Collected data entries

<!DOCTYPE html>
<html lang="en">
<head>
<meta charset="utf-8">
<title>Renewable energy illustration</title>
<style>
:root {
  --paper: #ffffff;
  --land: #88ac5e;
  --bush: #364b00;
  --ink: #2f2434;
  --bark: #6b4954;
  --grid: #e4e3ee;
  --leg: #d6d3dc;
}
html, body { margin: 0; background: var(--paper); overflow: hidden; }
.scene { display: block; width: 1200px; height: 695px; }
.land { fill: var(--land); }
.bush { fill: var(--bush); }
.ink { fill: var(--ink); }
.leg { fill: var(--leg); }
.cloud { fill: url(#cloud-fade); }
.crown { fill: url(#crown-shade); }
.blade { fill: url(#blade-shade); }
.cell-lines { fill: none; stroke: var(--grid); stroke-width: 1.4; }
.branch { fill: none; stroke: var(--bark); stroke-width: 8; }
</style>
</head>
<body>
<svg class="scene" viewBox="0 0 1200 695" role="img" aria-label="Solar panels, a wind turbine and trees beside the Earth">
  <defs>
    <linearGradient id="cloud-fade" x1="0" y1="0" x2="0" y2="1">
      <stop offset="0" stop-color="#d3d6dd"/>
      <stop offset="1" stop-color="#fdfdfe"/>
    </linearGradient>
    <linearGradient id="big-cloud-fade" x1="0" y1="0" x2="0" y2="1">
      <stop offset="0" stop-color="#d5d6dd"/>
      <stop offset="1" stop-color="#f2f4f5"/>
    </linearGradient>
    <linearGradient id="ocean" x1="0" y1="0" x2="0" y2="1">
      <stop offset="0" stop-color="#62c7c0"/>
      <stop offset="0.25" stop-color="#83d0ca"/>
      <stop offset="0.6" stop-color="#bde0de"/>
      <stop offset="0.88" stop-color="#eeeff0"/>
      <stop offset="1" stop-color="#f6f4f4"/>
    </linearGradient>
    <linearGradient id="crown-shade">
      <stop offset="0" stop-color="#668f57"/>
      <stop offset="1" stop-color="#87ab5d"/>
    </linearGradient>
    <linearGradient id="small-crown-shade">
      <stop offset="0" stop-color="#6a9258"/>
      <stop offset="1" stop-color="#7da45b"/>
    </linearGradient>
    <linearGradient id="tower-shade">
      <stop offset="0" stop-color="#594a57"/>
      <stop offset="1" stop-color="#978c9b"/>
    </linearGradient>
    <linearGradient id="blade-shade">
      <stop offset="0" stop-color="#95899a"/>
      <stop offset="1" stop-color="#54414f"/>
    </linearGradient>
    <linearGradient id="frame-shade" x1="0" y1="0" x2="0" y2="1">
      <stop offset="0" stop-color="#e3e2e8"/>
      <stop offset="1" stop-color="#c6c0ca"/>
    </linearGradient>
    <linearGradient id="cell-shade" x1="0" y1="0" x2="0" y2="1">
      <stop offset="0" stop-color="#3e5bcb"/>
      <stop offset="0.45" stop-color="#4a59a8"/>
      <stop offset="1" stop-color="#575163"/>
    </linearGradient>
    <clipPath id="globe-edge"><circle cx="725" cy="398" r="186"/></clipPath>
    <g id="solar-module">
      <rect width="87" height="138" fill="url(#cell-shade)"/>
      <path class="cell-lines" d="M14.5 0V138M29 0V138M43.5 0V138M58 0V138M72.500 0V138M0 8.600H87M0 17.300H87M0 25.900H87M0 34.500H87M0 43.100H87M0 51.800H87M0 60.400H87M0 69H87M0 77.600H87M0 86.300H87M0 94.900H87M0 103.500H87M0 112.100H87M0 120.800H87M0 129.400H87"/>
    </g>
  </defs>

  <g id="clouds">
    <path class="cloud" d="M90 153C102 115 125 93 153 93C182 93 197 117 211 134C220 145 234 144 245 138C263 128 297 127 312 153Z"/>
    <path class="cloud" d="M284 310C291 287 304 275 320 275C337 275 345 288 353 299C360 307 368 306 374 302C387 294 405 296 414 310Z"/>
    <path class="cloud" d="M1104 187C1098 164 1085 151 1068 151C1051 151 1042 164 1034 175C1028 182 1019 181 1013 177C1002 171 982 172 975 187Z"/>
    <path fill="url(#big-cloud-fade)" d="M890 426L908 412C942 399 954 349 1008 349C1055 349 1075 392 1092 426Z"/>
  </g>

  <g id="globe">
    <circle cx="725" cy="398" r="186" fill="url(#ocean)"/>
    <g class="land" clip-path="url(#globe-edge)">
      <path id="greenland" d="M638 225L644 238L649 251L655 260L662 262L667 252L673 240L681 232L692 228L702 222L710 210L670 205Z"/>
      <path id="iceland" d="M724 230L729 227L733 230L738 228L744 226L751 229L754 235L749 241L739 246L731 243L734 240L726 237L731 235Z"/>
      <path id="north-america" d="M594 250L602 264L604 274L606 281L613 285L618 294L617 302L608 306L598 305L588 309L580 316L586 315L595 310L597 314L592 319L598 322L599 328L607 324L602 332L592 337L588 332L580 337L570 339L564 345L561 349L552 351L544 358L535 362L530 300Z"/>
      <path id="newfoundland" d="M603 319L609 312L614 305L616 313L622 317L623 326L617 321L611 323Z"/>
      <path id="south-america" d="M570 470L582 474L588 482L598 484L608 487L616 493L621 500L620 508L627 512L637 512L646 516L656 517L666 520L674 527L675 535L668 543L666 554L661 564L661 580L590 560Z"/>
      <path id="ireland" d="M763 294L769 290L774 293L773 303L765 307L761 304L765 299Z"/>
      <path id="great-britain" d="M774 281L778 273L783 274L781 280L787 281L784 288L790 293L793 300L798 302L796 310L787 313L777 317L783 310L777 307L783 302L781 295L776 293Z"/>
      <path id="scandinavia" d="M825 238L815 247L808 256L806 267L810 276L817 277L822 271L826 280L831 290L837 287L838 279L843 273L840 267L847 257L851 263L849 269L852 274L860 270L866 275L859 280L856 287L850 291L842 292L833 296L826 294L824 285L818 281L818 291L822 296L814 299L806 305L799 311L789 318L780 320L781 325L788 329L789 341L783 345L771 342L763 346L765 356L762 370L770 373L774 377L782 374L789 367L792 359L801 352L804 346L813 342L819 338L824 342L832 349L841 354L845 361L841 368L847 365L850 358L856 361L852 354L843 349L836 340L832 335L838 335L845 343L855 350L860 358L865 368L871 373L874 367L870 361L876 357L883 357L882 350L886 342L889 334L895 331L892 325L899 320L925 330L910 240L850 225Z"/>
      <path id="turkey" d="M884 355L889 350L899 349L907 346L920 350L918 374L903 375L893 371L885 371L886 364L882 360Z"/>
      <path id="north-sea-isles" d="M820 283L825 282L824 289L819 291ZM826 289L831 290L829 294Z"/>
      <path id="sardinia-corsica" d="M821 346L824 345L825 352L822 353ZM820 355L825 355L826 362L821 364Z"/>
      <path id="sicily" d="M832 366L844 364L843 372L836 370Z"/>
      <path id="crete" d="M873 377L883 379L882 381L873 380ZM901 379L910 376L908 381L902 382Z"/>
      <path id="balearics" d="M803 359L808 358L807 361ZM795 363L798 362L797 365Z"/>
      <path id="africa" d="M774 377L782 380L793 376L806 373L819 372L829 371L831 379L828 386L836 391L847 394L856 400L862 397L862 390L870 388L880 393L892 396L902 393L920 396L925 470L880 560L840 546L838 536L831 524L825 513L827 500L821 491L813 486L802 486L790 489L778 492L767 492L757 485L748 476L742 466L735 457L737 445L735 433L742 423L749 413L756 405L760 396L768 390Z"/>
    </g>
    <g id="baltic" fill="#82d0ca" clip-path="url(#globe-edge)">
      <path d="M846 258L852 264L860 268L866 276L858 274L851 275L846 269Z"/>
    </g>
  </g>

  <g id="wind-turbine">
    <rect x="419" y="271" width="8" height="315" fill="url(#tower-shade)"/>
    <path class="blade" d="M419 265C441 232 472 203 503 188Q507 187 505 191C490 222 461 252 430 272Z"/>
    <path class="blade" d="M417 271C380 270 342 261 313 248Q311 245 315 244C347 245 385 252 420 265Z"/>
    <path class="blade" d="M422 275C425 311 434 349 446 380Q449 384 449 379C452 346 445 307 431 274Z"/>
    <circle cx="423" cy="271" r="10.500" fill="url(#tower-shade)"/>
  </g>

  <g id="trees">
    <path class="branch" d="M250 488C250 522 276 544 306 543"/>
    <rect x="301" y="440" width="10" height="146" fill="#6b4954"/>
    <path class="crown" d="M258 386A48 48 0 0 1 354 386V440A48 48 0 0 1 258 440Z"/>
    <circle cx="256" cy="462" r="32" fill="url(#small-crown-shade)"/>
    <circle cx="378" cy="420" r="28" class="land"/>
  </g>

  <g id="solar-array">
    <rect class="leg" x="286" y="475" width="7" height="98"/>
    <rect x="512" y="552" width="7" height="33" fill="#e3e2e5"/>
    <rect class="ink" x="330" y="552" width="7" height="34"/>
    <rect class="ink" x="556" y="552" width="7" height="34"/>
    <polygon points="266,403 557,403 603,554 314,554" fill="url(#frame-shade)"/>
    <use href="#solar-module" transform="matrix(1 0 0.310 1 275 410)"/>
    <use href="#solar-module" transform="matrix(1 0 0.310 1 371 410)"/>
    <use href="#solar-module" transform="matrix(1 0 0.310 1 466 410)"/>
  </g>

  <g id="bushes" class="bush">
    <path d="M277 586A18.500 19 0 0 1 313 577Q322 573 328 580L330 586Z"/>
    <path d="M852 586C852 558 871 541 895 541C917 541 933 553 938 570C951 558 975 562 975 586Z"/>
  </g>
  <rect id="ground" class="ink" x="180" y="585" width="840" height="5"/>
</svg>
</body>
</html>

# WHAT THE TASK ASKS
With "stroke" as the search word, count the matching lines in the records and give the number alone.

# SOLUTION BELOW
2